::: DATA FOR THIS TASK :::

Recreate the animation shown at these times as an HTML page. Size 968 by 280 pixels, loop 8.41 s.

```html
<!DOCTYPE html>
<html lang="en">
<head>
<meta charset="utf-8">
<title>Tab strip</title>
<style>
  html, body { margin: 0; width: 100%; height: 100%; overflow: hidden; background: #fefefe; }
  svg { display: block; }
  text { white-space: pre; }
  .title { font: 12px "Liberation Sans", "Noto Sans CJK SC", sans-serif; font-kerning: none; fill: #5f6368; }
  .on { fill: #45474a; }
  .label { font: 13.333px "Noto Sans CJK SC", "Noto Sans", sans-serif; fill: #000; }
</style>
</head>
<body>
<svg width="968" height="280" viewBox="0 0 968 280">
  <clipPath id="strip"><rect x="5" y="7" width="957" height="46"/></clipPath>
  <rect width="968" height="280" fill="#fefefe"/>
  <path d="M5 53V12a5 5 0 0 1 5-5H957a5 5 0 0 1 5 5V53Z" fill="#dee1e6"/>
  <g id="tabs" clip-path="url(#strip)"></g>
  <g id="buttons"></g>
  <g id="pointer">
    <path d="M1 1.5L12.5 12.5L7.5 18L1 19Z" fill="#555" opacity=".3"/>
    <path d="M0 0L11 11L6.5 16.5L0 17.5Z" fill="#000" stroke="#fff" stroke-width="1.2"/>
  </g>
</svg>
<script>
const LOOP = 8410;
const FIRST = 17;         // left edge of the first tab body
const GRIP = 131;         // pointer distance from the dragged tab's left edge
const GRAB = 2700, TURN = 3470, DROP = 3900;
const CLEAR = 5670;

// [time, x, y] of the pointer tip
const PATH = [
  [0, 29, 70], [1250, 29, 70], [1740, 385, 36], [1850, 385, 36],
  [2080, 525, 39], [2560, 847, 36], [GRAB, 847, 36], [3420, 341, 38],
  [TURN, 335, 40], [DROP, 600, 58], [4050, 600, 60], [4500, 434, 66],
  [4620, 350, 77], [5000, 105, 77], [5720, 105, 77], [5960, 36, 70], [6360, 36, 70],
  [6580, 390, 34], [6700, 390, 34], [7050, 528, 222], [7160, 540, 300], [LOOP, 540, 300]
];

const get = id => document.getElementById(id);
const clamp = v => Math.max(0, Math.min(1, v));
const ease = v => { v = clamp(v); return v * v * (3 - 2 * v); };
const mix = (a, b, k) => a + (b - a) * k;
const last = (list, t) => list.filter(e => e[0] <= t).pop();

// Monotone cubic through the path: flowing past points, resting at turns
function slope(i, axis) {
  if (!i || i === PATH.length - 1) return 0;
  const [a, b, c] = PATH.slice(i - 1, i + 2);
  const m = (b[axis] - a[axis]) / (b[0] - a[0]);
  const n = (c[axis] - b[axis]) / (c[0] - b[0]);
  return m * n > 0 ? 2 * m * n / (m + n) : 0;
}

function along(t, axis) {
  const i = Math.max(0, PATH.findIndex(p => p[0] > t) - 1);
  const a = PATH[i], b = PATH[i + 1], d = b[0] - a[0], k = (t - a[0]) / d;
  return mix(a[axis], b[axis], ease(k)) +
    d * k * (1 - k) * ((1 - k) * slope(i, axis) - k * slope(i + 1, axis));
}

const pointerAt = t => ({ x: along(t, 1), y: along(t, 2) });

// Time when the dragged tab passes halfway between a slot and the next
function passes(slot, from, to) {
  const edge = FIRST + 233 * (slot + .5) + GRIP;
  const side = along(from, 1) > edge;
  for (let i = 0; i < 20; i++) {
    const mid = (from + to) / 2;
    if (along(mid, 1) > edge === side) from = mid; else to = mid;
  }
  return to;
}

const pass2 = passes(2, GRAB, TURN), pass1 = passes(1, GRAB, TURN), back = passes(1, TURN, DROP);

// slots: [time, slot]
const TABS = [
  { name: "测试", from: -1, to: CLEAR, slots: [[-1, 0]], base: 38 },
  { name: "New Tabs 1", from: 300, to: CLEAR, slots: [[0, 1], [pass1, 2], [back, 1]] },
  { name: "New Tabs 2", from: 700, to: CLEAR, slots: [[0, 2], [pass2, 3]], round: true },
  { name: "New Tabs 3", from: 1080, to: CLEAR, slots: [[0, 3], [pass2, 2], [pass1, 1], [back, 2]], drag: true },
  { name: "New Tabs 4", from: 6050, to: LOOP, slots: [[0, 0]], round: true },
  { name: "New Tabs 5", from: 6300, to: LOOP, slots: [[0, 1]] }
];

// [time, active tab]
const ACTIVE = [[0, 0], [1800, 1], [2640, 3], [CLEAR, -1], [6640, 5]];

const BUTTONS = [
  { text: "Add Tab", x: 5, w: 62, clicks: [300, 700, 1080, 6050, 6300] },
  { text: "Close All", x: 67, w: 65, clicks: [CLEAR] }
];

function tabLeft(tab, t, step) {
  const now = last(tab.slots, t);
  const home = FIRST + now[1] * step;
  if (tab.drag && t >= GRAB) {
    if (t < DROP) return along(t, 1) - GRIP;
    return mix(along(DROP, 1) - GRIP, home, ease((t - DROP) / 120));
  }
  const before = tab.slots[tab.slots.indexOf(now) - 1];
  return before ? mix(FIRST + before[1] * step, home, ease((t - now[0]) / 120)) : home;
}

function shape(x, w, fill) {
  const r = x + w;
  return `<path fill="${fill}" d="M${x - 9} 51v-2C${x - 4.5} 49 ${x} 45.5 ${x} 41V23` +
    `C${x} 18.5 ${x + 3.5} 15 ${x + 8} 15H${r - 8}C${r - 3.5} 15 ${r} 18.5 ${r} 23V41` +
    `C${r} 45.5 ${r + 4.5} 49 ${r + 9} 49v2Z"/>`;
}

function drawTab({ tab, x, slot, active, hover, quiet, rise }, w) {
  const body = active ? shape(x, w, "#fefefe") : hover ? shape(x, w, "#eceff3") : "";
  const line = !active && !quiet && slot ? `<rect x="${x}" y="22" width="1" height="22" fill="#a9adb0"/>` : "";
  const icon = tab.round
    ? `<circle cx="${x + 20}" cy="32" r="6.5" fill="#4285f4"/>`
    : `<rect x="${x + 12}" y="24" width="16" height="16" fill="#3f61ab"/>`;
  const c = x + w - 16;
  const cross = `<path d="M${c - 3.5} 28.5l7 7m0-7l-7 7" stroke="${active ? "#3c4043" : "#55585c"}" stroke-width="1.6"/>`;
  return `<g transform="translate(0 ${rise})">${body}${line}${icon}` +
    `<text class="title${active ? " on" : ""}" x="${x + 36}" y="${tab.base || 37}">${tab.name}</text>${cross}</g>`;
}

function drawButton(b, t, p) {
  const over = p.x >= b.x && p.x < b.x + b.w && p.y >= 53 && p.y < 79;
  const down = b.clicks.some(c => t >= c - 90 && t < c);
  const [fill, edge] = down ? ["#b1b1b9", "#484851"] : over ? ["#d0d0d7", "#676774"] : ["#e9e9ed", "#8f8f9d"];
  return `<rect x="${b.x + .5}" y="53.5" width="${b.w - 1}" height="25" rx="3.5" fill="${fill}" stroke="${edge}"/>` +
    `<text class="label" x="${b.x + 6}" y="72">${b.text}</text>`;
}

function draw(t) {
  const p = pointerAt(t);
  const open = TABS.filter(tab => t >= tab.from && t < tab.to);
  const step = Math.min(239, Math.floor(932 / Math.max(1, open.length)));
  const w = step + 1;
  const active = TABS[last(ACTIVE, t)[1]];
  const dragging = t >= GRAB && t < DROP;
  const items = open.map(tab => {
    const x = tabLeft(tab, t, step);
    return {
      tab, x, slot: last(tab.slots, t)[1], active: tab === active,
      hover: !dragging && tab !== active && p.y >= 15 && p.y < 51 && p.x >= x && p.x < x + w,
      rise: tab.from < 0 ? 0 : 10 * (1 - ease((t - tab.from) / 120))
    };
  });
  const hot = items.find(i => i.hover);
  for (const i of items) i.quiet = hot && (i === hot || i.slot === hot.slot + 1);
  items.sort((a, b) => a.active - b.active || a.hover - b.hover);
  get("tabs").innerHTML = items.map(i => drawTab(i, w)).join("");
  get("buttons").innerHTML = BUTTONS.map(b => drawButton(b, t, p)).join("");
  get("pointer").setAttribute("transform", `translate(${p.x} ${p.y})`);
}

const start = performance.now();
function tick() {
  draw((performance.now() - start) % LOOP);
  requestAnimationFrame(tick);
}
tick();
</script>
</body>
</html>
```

:::

• TRY IT: Report each line above containing the string "function".

• ANSWER SPACE:
function slope(i, axis) {
function along(t, axis) {
function passes(slot, from, to) {
function tabLeft(tab, t, step) {
function shape(x, w, fill) {
function drawTab({ tab, x, slot, active, hover, quiet, rise }, w) {
function drawButton(b, t, p) {
function draw(t) {
function tick() {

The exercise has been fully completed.